As partisanship continues its upward swing, reliable data can serve as the catalyst to galvanize those of different political opinions to work together to address South Carolina’s areas of need.

As President-elect Ronald Reagan prepared to enter the office of President of the United States in 1980, he relied on a unique resource to shape his agenda – the Heritage Foundation’s Mandate for Leadership. In the 1,100-page document, Heritage experts provided a roadmap of policy suggestions – all bolstered by data and research – intended to guided America back to the path of prosperity. Of Reagan’s commitment to the recommendations, William F. Buckley said, “Sixty percent of the suggestions enjoined on the new president were acted upon (which is why Mr. Reagan’s tenure was 60 percent successful.)”

Mandate for Leadership, however, stands as just one of the many research briefs and publications to have had deep, long-lasting influence on our nation’s lawmakers.

In the year Palmetto Family was founded (1994), former Reagan-Bush administration official William J. Bennett published the first edition of his Index of Leading Cultural Indicators (ILCI). Bennett developed ILCI because he felt social and cultural trends should be monitored carefully just like fiscal trends were being tracked in the Index of Leading Economic Indicators.

And so began an important trend of state-based policy organizations – think tanks, if you will – producing Cultural Indicators for individual states. All the while, these think tanks with similar missions to Palmetto Family began to take their rightful place at the decision table.

South Carolina’s first Cultural Indicators was published in 2011. By simply revealing data and trends, the Cultural Indicators 2011 cut through political divisions and nurtured important discussions about how to steer the Palmetto State in a more family-friendly direction.

A lot has changed since 2011. South Carolina and our nation stare across the aisle more polarized than ever before. Rare is the bi-partisan victory. Almost as rare is an unbiased, valuable policy discussion.

This toxic political environment confirmed the vital need for data – concrete, comprehensive, apolitical data – on the important trends in the Palmetto State. As partisanship continues its upward swing, reliable data can serve as the catalyst to galvanize those of different political opinions to work together to address South Carolina’s areas of need.

Which is why Palmetto Family is proud to introduce South Carolina Cultural Indicators 2019.

Containing 38 trends in population, crime, health, education, dependence and culture, Cultural Indicators 2019 will empower stakeholders by identifying the issues negatively affecting South Carolinians and embolden them to unite in an effort to make South Carolina a better place to live and raise a family.

The findings include:

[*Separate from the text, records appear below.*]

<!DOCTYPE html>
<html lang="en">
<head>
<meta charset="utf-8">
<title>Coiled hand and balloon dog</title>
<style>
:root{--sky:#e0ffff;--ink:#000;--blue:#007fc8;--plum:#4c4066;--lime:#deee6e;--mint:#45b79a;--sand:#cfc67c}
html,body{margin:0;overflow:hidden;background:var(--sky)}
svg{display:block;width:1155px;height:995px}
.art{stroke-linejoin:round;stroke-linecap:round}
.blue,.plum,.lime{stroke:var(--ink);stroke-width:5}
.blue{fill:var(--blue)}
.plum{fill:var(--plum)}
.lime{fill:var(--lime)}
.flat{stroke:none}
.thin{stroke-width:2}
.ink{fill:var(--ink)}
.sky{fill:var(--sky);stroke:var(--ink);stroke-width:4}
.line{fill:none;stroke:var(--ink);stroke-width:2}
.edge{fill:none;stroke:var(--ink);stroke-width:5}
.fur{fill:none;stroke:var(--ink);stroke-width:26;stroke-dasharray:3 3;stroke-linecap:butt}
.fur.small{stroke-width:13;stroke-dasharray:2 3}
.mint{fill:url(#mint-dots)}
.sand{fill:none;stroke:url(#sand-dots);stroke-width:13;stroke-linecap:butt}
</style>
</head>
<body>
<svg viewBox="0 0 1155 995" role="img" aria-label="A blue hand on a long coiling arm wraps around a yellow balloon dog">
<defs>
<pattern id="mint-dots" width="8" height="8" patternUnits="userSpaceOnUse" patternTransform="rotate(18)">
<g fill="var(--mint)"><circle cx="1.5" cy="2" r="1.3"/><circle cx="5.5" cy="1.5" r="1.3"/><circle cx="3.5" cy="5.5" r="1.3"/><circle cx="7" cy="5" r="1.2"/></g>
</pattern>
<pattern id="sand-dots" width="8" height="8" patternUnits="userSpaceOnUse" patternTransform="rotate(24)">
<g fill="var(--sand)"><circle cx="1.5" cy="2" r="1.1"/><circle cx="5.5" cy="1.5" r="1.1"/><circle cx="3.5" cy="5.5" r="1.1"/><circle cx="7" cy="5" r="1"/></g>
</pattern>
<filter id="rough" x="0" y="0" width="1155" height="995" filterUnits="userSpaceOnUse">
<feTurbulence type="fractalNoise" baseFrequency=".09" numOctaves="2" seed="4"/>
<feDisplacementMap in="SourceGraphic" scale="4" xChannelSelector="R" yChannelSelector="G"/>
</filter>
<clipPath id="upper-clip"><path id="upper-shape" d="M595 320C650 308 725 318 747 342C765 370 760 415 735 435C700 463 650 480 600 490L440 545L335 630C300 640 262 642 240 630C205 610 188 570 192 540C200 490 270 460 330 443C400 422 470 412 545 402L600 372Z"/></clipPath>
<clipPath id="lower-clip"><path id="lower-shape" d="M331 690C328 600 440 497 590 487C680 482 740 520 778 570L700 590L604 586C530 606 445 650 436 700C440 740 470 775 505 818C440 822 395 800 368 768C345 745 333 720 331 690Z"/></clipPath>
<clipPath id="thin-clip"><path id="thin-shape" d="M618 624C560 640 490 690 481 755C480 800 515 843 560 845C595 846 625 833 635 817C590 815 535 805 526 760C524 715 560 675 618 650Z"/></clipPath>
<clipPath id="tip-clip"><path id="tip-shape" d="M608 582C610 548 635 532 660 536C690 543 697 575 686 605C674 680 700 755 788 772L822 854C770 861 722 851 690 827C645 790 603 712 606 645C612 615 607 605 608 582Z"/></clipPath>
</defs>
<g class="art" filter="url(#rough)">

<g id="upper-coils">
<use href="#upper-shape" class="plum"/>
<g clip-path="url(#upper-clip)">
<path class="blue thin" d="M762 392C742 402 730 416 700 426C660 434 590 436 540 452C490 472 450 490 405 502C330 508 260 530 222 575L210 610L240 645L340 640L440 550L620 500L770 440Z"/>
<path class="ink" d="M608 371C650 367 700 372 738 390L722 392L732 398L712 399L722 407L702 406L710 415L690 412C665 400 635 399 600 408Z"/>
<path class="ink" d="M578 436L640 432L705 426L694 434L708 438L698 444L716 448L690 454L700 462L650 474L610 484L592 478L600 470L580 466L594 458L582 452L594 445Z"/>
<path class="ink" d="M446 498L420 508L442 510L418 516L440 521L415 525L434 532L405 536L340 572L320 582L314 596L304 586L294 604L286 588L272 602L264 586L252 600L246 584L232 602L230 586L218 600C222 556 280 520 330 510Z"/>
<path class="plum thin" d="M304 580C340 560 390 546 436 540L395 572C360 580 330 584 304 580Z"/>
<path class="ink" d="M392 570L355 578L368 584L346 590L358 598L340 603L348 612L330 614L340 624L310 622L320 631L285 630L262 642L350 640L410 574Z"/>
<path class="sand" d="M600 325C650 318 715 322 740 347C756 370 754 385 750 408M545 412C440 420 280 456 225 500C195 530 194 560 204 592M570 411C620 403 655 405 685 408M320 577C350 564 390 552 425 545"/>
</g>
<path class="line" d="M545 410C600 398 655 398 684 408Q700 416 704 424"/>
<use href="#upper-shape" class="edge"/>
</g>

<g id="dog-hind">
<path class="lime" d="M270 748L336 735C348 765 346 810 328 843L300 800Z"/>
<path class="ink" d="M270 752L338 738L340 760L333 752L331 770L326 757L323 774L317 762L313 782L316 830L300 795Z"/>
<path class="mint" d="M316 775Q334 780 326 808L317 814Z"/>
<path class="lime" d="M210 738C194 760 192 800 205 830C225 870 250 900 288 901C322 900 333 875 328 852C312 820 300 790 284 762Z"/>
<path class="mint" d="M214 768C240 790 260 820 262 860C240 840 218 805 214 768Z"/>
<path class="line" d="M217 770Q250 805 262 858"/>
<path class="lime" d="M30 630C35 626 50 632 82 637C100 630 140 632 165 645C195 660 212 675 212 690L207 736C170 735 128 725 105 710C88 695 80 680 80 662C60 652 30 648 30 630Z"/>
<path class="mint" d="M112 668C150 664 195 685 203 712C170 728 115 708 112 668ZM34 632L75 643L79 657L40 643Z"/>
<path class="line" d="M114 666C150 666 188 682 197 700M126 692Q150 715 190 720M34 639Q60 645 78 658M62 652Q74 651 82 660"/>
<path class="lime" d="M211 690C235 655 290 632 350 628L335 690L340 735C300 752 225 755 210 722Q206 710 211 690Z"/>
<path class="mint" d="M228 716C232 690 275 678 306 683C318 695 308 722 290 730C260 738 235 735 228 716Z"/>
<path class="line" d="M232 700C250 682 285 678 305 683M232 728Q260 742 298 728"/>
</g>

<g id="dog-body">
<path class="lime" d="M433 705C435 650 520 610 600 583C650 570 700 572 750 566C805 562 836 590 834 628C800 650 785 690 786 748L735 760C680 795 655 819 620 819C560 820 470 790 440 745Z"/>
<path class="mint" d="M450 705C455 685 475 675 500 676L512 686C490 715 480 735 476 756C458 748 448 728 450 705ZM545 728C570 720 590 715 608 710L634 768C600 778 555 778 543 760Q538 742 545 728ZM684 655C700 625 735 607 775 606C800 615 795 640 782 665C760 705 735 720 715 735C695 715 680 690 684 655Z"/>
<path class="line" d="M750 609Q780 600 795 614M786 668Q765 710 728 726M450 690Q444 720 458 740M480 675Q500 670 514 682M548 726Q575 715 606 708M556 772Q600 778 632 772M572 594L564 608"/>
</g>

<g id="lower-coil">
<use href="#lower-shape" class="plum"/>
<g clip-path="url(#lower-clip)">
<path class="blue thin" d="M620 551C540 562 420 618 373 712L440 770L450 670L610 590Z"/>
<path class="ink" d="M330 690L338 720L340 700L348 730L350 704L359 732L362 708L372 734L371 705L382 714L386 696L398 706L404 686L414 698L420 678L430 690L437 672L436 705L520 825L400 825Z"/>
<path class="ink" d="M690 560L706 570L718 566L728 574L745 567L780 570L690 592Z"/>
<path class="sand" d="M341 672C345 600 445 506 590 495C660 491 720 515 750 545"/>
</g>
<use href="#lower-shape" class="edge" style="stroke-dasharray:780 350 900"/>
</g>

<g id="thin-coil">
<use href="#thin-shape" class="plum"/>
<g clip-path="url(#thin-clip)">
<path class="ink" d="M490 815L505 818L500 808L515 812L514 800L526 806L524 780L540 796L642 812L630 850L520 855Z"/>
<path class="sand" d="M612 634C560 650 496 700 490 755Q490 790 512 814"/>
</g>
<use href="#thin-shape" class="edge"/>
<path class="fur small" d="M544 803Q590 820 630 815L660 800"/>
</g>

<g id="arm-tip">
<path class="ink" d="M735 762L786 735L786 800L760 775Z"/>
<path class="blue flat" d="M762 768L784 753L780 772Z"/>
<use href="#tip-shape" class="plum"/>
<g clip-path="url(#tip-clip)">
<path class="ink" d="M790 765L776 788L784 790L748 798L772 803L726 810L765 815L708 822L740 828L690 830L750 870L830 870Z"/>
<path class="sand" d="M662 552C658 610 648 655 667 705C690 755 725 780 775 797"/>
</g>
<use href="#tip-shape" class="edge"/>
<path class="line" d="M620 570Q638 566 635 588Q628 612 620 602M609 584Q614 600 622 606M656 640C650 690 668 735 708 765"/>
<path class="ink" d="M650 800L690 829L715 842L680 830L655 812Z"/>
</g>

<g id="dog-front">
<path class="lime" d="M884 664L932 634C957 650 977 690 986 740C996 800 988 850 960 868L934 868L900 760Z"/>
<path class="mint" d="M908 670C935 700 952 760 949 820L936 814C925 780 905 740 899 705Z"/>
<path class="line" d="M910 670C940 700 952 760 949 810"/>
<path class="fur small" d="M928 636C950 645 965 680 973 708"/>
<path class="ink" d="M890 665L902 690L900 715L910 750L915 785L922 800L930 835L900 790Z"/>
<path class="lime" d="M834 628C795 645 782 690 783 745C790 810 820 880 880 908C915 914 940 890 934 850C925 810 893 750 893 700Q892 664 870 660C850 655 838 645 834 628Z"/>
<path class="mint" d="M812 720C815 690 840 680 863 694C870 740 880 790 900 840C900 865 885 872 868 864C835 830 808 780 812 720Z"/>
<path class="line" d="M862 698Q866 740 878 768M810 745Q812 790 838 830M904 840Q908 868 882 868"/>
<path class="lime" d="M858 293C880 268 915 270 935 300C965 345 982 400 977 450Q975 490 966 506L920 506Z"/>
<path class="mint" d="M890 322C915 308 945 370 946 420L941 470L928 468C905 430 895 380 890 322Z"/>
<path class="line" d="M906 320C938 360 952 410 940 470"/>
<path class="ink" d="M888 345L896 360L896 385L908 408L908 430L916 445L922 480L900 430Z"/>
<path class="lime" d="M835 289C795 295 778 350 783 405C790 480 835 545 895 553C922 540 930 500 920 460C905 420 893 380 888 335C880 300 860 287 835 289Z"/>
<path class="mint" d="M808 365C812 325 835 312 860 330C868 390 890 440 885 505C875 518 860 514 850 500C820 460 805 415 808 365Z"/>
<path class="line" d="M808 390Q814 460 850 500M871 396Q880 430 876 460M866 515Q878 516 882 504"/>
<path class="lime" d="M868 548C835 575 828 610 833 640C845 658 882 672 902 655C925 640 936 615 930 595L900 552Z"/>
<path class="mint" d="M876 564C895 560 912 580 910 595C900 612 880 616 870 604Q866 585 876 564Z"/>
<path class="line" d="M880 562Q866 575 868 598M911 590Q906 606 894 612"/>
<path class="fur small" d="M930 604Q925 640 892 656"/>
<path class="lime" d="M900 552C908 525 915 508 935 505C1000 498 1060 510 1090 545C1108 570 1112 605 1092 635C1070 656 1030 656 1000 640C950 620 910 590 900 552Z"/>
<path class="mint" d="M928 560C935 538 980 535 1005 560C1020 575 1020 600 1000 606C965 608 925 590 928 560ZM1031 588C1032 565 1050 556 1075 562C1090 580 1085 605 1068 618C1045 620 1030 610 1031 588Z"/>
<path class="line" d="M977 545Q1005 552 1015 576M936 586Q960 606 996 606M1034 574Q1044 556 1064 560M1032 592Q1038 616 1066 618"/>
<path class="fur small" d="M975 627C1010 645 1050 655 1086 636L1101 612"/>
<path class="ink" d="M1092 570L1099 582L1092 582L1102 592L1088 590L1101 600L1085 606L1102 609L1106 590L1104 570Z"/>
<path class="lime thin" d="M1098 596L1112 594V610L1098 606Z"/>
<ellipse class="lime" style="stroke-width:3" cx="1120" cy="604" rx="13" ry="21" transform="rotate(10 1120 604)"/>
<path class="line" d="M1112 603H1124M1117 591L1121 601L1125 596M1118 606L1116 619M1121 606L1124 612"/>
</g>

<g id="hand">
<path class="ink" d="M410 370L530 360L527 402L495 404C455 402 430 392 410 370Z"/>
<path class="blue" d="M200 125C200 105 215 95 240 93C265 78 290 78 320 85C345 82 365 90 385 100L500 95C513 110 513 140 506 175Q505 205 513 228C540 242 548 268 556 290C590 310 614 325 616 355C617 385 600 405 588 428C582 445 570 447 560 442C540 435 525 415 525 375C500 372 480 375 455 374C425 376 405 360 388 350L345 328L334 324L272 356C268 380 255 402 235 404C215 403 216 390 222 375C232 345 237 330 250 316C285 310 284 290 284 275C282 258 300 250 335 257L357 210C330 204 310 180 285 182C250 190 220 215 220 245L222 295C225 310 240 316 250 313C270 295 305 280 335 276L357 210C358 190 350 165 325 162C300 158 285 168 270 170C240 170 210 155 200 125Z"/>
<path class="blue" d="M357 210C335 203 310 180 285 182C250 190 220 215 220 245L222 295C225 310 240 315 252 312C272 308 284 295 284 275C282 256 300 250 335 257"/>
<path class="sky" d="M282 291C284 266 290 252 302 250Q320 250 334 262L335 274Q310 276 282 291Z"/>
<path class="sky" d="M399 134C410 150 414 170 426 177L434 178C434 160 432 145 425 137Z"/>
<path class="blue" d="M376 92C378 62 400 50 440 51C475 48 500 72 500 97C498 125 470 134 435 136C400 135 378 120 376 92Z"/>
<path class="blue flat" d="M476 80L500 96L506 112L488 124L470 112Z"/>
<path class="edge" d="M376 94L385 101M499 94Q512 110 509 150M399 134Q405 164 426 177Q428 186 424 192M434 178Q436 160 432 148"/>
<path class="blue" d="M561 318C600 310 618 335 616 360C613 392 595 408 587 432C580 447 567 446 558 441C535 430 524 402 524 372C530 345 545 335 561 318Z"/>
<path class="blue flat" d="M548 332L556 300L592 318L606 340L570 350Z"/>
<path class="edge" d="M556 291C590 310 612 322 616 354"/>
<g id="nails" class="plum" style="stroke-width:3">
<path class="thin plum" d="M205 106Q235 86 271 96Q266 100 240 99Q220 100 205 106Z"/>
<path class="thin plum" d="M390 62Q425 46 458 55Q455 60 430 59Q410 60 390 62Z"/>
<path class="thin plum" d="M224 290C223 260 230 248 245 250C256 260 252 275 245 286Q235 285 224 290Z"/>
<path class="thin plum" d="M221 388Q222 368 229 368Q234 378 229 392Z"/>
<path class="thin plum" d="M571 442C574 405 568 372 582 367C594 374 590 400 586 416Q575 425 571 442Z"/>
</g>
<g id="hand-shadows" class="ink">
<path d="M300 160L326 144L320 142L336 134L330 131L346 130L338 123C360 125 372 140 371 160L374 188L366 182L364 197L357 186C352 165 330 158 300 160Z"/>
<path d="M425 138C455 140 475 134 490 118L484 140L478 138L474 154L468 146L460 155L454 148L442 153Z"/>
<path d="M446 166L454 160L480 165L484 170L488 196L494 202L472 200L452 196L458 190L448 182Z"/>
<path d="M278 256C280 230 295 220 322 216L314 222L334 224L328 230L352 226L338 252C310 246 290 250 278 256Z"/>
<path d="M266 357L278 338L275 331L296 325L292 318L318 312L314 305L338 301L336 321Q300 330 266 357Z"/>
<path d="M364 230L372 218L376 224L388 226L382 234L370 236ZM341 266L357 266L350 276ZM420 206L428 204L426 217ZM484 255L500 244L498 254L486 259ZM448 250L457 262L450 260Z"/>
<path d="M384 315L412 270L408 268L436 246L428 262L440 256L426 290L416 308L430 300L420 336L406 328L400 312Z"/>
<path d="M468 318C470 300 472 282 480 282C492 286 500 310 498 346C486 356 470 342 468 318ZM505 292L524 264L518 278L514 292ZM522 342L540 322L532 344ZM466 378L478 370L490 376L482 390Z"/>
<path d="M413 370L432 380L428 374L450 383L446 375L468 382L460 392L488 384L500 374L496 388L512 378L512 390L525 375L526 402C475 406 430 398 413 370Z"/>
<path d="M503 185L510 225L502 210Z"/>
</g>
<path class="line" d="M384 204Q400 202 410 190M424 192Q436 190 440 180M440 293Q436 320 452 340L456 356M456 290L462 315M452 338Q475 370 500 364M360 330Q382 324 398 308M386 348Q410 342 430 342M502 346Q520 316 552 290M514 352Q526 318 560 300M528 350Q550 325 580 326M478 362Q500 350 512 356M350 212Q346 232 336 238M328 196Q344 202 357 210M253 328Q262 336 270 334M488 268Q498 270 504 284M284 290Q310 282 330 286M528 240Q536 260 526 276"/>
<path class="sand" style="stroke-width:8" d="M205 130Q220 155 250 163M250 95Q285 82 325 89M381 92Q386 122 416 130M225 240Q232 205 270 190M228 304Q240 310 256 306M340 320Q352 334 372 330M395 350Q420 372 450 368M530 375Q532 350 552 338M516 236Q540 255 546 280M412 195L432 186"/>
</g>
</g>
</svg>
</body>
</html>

  • Since 1960, the percentage of female-headed households in both the U.S. and South Carolina increased by 93% and 130%, respectively, while the percentage of households headed by a single male increased 163% nationally and 230% in South Carolina.
  • Since 1990, South Carolina’s crime rate has averaged about 27% above the national average.
  • From 1999 to 2016, the national suicide rate rose 29%. By comparison, South Carolina’s overall suicide rate rose 54%.
  • Since 1997, about 14,100 couples have divorced each year in South Carolina, splitting the homes of about 11,200 children annually.
  • In 2017, the typical South Carolina household earned $62,432, while the typical American household earned $73,891.

“Strong families are the foundation of a strong South Carolina,” said Joshua Putnam, President of Palmetto Family. “Armed with the findings in the Cultural Indicators 2019, lawmakers, parents, young adults and every stakeholder should encourage the development of strong-knit families in the Palmetto State.”

If South Carolina is going to become a place where its citizens can thrive and flourish, we must overcome these issues. Though it won’t happen immediately, we must work together in an effort to make the Palmetto State better for future generations.

It all starts with honestly discussing our state’s problems.

Positive policy discussions can be had once more, but we must first lay the foundation of evidence and data from which to build. South Carolina Cultural Indicators 2019 serves as that foundation.

Now, let’s get to fixing.

Briley Hughes

Communications Director